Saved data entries
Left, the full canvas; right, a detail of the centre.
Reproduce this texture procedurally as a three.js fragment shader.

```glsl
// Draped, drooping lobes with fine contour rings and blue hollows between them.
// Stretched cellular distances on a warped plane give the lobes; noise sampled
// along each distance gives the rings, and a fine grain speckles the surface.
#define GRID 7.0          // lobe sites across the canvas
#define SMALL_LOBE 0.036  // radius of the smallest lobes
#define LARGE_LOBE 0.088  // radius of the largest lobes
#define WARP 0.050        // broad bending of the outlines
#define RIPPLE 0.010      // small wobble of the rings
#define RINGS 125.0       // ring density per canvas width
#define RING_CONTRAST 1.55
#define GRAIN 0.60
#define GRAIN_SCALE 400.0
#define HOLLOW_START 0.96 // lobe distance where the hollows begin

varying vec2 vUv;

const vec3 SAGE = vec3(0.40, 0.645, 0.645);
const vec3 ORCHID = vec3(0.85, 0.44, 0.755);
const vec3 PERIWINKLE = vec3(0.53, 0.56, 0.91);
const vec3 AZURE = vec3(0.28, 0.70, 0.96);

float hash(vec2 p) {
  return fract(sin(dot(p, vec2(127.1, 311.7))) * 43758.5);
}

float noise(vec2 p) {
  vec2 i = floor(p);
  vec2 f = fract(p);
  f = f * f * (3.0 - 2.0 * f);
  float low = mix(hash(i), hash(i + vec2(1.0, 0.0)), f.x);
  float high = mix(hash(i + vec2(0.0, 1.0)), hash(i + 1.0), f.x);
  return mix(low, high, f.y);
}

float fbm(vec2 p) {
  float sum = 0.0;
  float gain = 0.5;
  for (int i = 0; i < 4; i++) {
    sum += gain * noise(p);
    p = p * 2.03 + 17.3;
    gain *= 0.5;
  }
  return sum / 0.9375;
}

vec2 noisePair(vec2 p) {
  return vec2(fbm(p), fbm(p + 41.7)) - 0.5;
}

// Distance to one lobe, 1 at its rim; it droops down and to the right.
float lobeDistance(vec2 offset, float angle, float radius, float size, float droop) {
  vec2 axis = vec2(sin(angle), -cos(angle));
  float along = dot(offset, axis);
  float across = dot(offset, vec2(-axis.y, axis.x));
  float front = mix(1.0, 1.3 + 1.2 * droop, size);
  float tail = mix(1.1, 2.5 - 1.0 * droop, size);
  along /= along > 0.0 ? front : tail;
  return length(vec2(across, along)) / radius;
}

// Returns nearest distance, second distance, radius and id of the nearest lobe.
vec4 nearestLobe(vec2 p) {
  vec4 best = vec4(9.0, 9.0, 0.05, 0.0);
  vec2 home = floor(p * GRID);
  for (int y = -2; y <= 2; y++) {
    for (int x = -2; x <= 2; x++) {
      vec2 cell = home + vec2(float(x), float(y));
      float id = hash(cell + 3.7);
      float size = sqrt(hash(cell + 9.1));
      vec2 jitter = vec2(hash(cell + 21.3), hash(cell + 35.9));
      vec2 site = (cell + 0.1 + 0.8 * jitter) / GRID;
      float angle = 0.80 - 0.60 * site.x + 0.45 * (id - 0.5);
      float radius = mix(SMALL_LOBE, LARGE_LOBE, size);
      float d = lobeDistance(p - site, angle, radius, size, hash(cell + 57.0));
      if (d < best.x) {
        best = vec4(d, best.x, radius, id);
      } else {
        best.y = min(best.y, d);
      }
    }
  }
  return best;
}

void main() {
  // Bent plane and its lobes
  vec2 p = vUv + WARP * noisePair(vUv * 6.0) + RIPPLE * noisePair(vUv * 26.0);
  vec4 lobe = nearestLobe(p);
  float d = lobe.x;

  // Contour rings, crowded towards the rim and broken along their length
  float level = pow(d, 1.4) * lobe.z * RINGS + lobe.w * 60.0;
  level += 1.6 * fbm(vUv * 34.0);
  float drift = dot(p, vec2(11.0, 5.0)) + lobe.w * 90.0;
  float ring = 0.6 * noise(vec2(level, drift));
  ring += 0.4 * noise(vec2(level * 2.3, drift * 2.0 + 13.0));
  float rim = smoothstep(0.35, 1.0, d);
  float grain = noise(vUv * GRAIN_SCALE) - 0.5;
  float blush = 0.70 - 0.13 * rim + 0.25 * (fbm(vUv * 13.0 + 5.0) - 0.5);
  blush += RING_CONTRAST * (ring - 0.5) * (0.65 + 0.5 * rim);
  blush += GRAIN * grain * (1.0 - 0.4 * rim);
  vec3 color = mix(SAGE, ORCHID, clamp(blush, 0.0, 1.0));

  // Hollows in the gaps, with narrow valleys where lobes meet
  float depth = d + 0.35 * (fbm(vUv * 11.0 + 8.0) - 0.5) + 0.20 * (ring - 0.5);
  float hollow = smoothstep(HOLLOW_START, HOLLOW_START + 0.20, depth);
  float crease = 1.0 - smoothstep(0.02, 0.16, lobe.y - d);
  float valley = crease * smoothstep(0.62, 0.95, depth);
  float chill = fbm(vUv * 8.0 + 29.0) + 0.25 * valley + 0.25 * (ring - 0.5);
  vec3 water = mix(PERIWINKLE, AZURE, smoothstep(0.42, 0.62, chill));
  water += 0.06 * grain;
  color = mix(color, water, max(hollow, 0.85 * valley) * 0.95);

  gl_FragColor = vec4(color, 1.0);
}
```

DIRECTIONS :: Look through the entries and find each line that has the string "lobes". Copy those lines.

WRITTEN REPLY ::
// Draped, drooping lobes with fine contour rings and blue hollows between them.
// Stretched cellular distances on a warped plane give the lobes; noise sampled
#define SMALL_LOBE 0.036  // radius of the smallest lobes
#define LARGE_LOBE 0.088  // radius of the largest lobes
  // Bent plane and its lobes
  // Hollows in the gaps, with narrow valleys where lobes meet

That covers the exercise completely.